f you’re not grilling venison, you are definitely missing out. Cervena venison is perfect for the grill for several reasons. Unlike the hunted venison that most people are familiar with, this venison is tender and mild in flavor. That’s because the deer graze on pastures of nutritious grass in a stress-free environment in New Zealand. One of the best things about grilling venison is the short amount of time it takes to cook, which gives you more time to spend with friends and family. Read more for tips on how to grill venison and get the most flavor in every bite.
Tips for Grilling Venison
Let it Breathe
Remove the venison from the packaging and allow it to breathe. The mild funky odor is natural and will dissipate in a few minutes.
Warm it Up
Let venison come to room temperature before grilling it – just as you should with any meat. Thicker cuts - an inch or more - can sit for 30 to 60 minutes. You certainly don’t want a charred surface and cold meat left at the center.
Keep it Cold
Thin cuts can go right from the fridge to the grill. In this case, the cold center will actually keep them from overcooking and toughening up.
Pre-Heat the Grill
Always pre-heat the cooking surface. Because of its low-fat content venison should be cooked quickly over high heat.
Grease the Grill
Brush or spray the grill with oil before cooking; the added fat helps prevent sticking and drying out.
There is no need for a marinade to achieve tender texture. Our venison is so tender that brines and marinades will not do it any favors. Season only for flavoring, not texture.
Grill it Hot & Fast
Depending on the cut you are grilling, you will not need much time on the grates. A ½ inch to 1-inch thick cut should cook for only one minute on each side over a high flame.
Let it Rest
Because of its high protein and low-fat levels, venison will continue to cook after it is removed from the heat. Allow the meat to rest for 5 to 10 minutes before cutting and serving.
Testing for Doneness
Venison has a naturally deep red color - much darker than beef - so you cannot rely on the color of the meat to judge its doneness. It will look incredibly rare when it is actually medium, and if it’s a pink “medium” color, it is actually well done. We suggest venison be served medium-rare to medium for optimum flavor and texture.
Resist poking holes and releasing flavorful juices to measure temperature. We like the touch test, which is easy to get accustomed to; bring your thumb and forefinger together, as in the OK sign.
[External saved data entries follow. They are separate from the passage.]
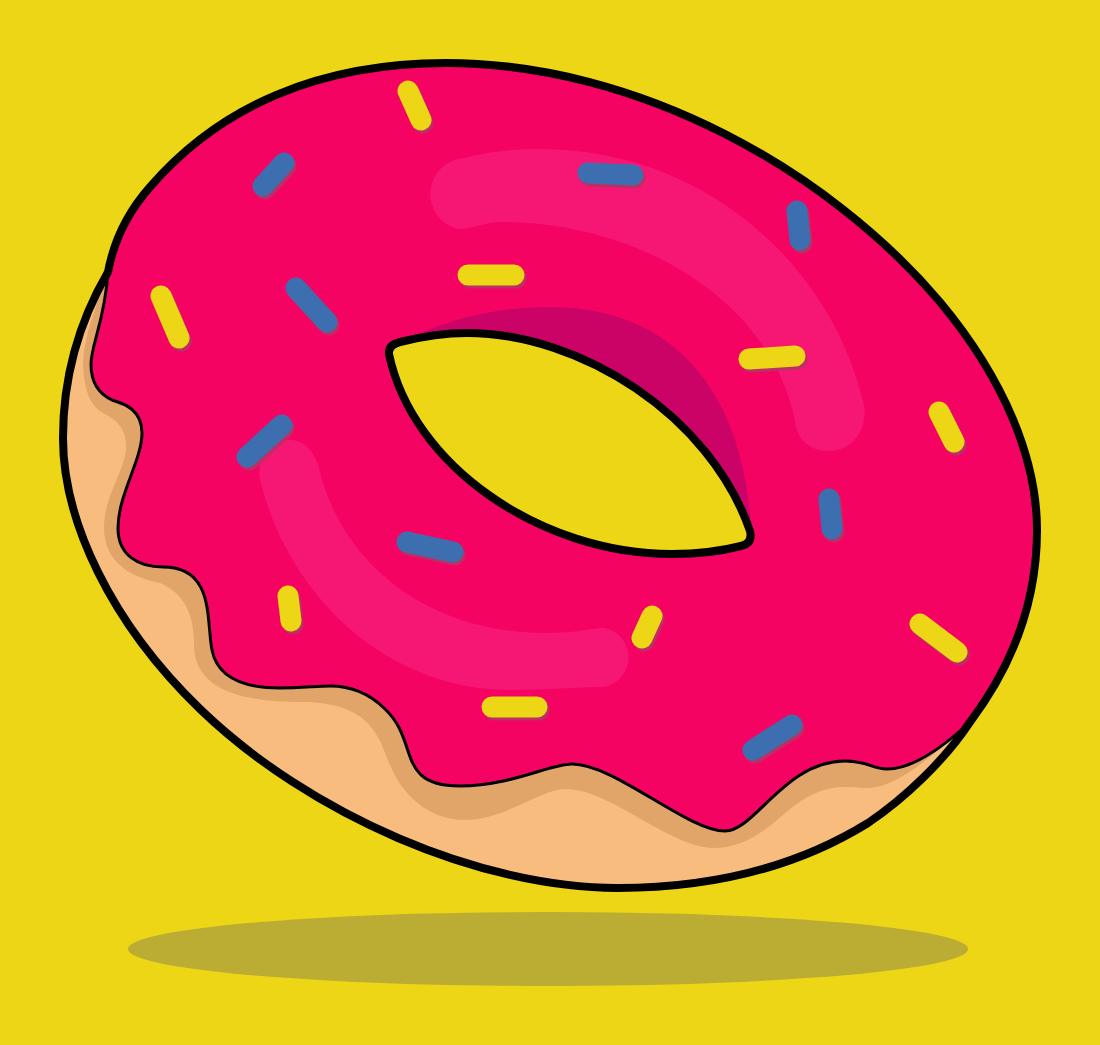
<!DOCTYPE html>
<html lang="en">
<head>
<meta charset="utf-8">
<title>Floating donut</title>
<style>
:root {
  --background: #ecd615;
  --ground-shadow: #bbad33;
  --dough: #f8bd7e;
  --dough-shade: #e1a56a;
  --glaze: #f50363;
  --glaze-light: #f61673;
  --glaze-dark: #cb0366;
  --sprinkle-yellow: #ecd615;
  --sprinkle-blue: #3d6eb0;
  --sprinkle-shadow: #ba3065;
  --outline: #000;
}
html, body { margin: 0; background: var(--background); overflow: hidden; }
svg { display: block; width: 1100px; height: 1045px; }
.ground-shadow { fill: var(--ground-shadow); }
.dough { fill: var(--dough); }
.dough-shade { fill: var(--dough-shade); }
.glaze { fill: var(--glaze); stroke: var(--outline); stroke-width: 3; }
.glaze-light { fill: var(--glaze-light); }
.hole-shade { fill: var(--glaze-dark); }
.hole { fill: var(--background); }
.hole, .outline { stroke: var(--outline); stroke-width: 8; stroke-linejoin: round; }
.outline { fill: none; }
.sprinkles { fill: none; stroke-width: 21; stroke-linecap: round; }
.yellow { stroke: var(--sprinkle-yellow); }
.blue { stroke: var(--sprinkle-blue); }
.shadow { stroke: var(--sprinkle-shadow); }
</style>
</head>
<body>
<svg viewBox="0 0 1100 1045" role="img" aria-label="Pink glazed donut with yellow and blue sprinkles">
  <defs>
    <path id="body" d="M108 272C114 240 127 213 150 187C220 106 320 63 446 63C640 63 830 172 940 302C1005 380 1037 460 1037 530C1037 600 1013 665 970 722C945 760 905 798 868 823C800 865 715 888 618 888C480 888 310 815 200 709C110 622 63 520 63 438C63 375 80 320 108 272Z"/>
    <clipPath id="body-clip"><use href="#body"/></clipPath>
    <path id="yellow-sprinkles" d="M408 91L421 120M161 296L179 338M468 275H514M749 359L795 356M939 412L954 442M288 596L291 621M652 616L642 638M920 624L957 652M492 707H537"/>
    <path id="blue-sprinkles" d="M284 163L263 186M588 173L633 175M797 211L800 240M296 288L327 322M282 425L247 457M407 542L453 552M829 499L832 529M792 725L753 750"/>
  </defs>

  <ellipse class="ground-shadow" cx="548" cy="949" rx="420" ry="37"/>

  <g clip-path="url(#body-clip)">
    <use class="dough" href="#body"/>
    <path class="dough-shade" d="M970 722C910 778 885 789 863 788C835 785 815 787 783 815C755 840 735 848 714 848C670 848 610 789 566 789C540 789 505 820 465 820C425 820 400 790 390 765C378 735 370 702 300 702C255 702 194 695 194 645C194 620 188 595 160 583C135 578 104 565 104 528C104 495 126 470 126 446C126 425 112 418 103 413C88 405 84 385 83 365C84 335 95 310 107 275L500 400Z"/>
    <path class="glaze" d="M108 272C114 240 127 213 150 187C220 106 320 63 446 63C640 63 830 172 940 302C1005 380 1037 460 1037 530C1037 600 1013 665 970 722C940 750 910 769 887 769C872 769 868 761 845 761C785 761 755 831 725 831C687 831 615 764 572 764C550 764 510 786 460 786C395 786 420 742 385 709C370 694 352 686 330 686C318 686 300 688 280 688C240 688 217 675 212 650C206 620 215 567 163 567C138 567 118 555 118 528C118 495 142 460 142 433C142 407 120 403 112 400C97 393 91 380 91 364C91 345 105 320 108 272Z"/>
  </g>

  <g class="glaze-light">
    <path d="M465 158C490 151 515 149 540 149C700 149 830 260 864 405C868 430 852 451 829 451C810 451 797 440 795 422C775 310 650 222 500 222C485 222 475 229 458 229A36 36 0 0 1 465 158Z"/>
    <path d="M260 480C290 600 390 690 510 690C545 690 575 687 604 687A30 30 0 0 0 604 628C590 628 580 633 545 633C430 633 340 565 318 464C310 445 300 440 290 440C270 440 256 458 260 480Z"/>
  </g>

  <path class="hole-shade" d="M400 343C440 322 490 307 550 307C680 307 745 400 751 530L600 420Z"/>
  <path class="hole" d="M400 342C420 337 440 333 467 333C580 333 710 415 750 531Q753 543 741 546C718 552 695 554 672 554C540 554 412 465 389 354Q388 345 400 342Z"/>
  <use class="outline" href="#body"/>

  <g class="sprinkles">
    <g class="shadow" transform="translate(2 3)">
      <use href="#yellow-sprinkles"/>
      <use href="#blue-sprinkles"/>
    </g>
    <use class="yellow" href="#yellow-sprinkles"/>
    <use class="blue" href="#blue-sprinkles"/>
  </g>
</svg>
</body>
</html>
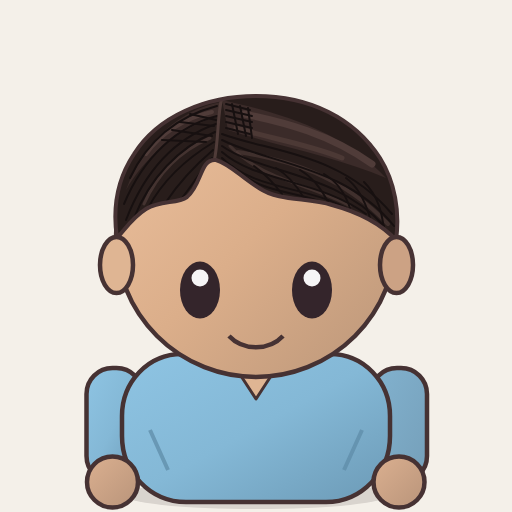
<!DOCTYPE html>
<html lang="en">
<head>
<meta charset="utf-8">
<title>Character in a blue shirt</title>
<style>
:root {
  --paper: #f4f0e9;
  --line: #463233;
  --eye: #34252b;
  --glint: #f6f5f6;
  --hair: #281d1b;
  --hair-mid: #3b2b29;
  --hair-light: #503c39;
  --strand: #171010;
  --shadow: #d9d4ce;
  --fold: #5f8da9;
}
html, body { margin: 0; background: var(--paper); overflow: hidden; }
svg { display: block; width: 512px; height: 512px; }
.outlined { stroke: var(--line); stroke-width: 4.5; stroke-linejoin: round; }
.skin { fill: url(#skin); }
.shirt { fill: url(#shirt); }
.fold { stroke: var(--fold); stroke-width: 4; opacity: .75; }
.strands { fill: none; stroke: var(--strand); stroke-width: 2; stroke-linecap: round; }
.shine { fill: none; stroke: var(--hair-light); stroke-linecap: round; }
</style>
</head>
<body>
<svg viewBox="0 0 512 512" role="img" aria-label="Smiling character with dark parted hair and a blue shirt">
  <defs>
    <linearGradient id="skin" x1="0" y1="0" x2="1" y2="1">
      <stop offset=".1" stop-color="#e9bd9a"/>
      <stop offset=".5" stop-color="#dbae8a"/>
      <stop offset="1" stop-color="#bb9679"/>
    </linearGradient>
    <linearGradient id="hand" x1="0" y1="0" x2="1" y2="1">
      <stop offset="0" stop-color="#dbb090"/>
      <stop offset="1" stop-color="#b9947a"/>
    </linearGradient>
    <linearGradient id="shirt" x1="0" y1="0" x2="1" y2="1">
      <stop offset="0" stop-color="#8ec4e3"/>
      <stop offset=".5" stop-color="#84b8d6"/>
      <stop offset="1" stop-color="#6c9ab6"/>
    </linearGradient>
    <linearGradient id="sleeve-right" x1="0" y1="0" x2="1" y2="1">
      <stop offset="0" stop-color="#82b2cf"/>
      <stop offset="1" stop-color="#759fb9"/>
    </linearGradient>
    <path id="hair-shape" d="M117 238C112 205 118 178 134 154C158 116 206 96 256 96C310 96 354 118 380 158C395 182 400 212 396 240C381 224 358 212 332 205C307 197 280 202 259 188C241 177 230 164 216 160C200 158 202 185 187 197C177 204 161 200 146 209C133 217 125 229 117 238Z"/>
    <clipPath id="hair-clip"><use href="#hair-shape"/></clipPath>
  </defs>

  <rect width="512" height="512" fill="var(--paper)"/>
  <ellipse id="ground-shadow" cx="256" cy="495" rx="133" ry="14" fill="var(--shadow)"/>

  <g id="arms" class="outlined">
    <rect x="86.500" y="368" width="56" height="114" rx="26" class="shirt"/>
    <rect x="371" y="368" width="56" height="114" rx="26" fill="url(#sleeve-right)"/>
  </g>

  <g id="body">
    <path class="shirt outlined" d="M182 354H330C364 354 390 382 390 416V436C390 472 362 502 326 502H186C150 502 122 472 122 436V416C122 382 148 354 182 354Z"/>
    <path class="fold" d="M150 430L168 470M362 430L344 470"/>
  </g>

  <g id="hands" class="outlined" fill="url(#hand)">
    <circle cx="112.500" cy="482" r="25.500"/>
    <circle cx="399" cy="482" r="25.500"/>
  </g>

  <path id="collar" d="M241 376L256 399L271 376Z" fill="#dfb593" stroke="var(--line)" stroke-width="3" stroke-linejoin="round"/>

  <ellipse id="head" class="skin outlined" cx="256" cy="237" rx="140" ry="140"/>

  <g id="hair">
    <use href="#hair-shape" fill="var(--hair)"/>
    <g clip-path="url(#hair-clip)">
      <path d="M221 102C180 110 145 140 126 190C143 160 176 128 219 116Z" fill="var(--hair-mid)"/>
      <path d="M222 100C274 112 340 128 386 178C340 158 278 146 228 130Z" fill="var(--hair-mid)"/>
      <g class="shine">
        <path d="M244 114C284 122 330 134 372 164" stroke-width="7"/>
        <path d="M236 128C268 138 308 144 342 158" stroke-width="5" opacity=".8"/>
        <path d="M212 112C184 118 160 134 146 154" stroke-width="4"/>
        <path d="M210 138C182 150 158 172 144 204" stroke-width="3" opacity=".7"/>
        <path d="M238 152C290 160 342 176 388 224" stroke-width="4" opacity=".6"/>
        <path d="M230 146C262 180 310 184 350 206" stroke-width="3" opacity=".6"/>
      </g>
      <g class="strands">
        <path d="M217 106C178 116 148 140 130 178"/>
        <path d="M217 116C178 126 144 156 124 204"/>
        <path d="M216 124C176 138 146 168 126 220"/>
        <path d="M215 132C178 148 150 178 134 218"/>
        <path d="M214 142C184 160 162 182 148 208"/>
        <path d="M213 150C192 168 178 184 166 202"/>
        <path d="M212 158C200 172 190 188 182 198"/>
        <path d="M180 122L214 126M172 130L212 136M190 114L216 120M162 140L206 142"/>
        <path d="M222 134C270 152 340 152 392 214"/>
        <path d="M222 140C270 164 346 166 394 226"/>
        <path d="M222 146C262 174 336 172 384 226"/>
        <path d="M222 152C256 182 320 180 366 214"/>
        <path d="M222 158C254 190 306 186 346 208"/>
        <path d="M232 166C262 194 290 190 322 202"/>
        <path d="M254 166C268 176 276 186 282 194M276 168C290 176 298 188 304 198M300 170C314 178 322 190 328 202M324 174C338 182 346 196 350 208M346 178C360 188 366 204 370 218M364 182C378 196 382 212 384 230"/>
        <path d="M226 104L250 110M226 110L252 116M226 116L252 122M226 122L252 128M226 128L250 134"/>
        <path d="M232 104L238 134M240 106L246 136M248 108L252 138"/>
      </g>
      <path d="M222 97C217 116 219 140 214 162" fill="none" stroke="var(--hair-light)" stroke-width="3"/>
    </g>
    <use href="#hair-shape" fill="none" stroke="var(--line)" stroke-width="4" stroke-linejoin="round"/>
  </g>

  <g id="ears" class="outlined">
    <ellipse cx="116.500" cy="265" rx="16.500" ry="28" fill="#dfb593"/>
    <ellipse cx="396.500" cy="265" rx="16.500" ry="28" fill="#cca284"/>
  </g>

  <g id="face">
    <g fill="var(--eye)">
      <ellipse cx="200" cy="290" rx="20" ry="28.500"/>
      <ellipse cx="312" cy="290" rx="20" ry="28.500"/>
    </g>
    <g fill="var(--glint)">
      <circle cx="200" cy="278" r="8.500"/>
      <circle cx="312" cy="278" r="8.500"/>
    </g>
    <path id="smile" d="M229 336C243 351 269 351 283 336" fill="none" stroke="var(--line)" stroke-width="4.500"/>
  </g>
</svg>
</body>
</html>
With your other forefinger, touch the base of your thumb. That feeling is equivalent to a rare steak. Repeat with your middle finger touching the tip of the thumb; that’s medium. Touch the ring finger to the thumb and poke the base; that’s too well done. Don’t do that to a beautiful piece of venison.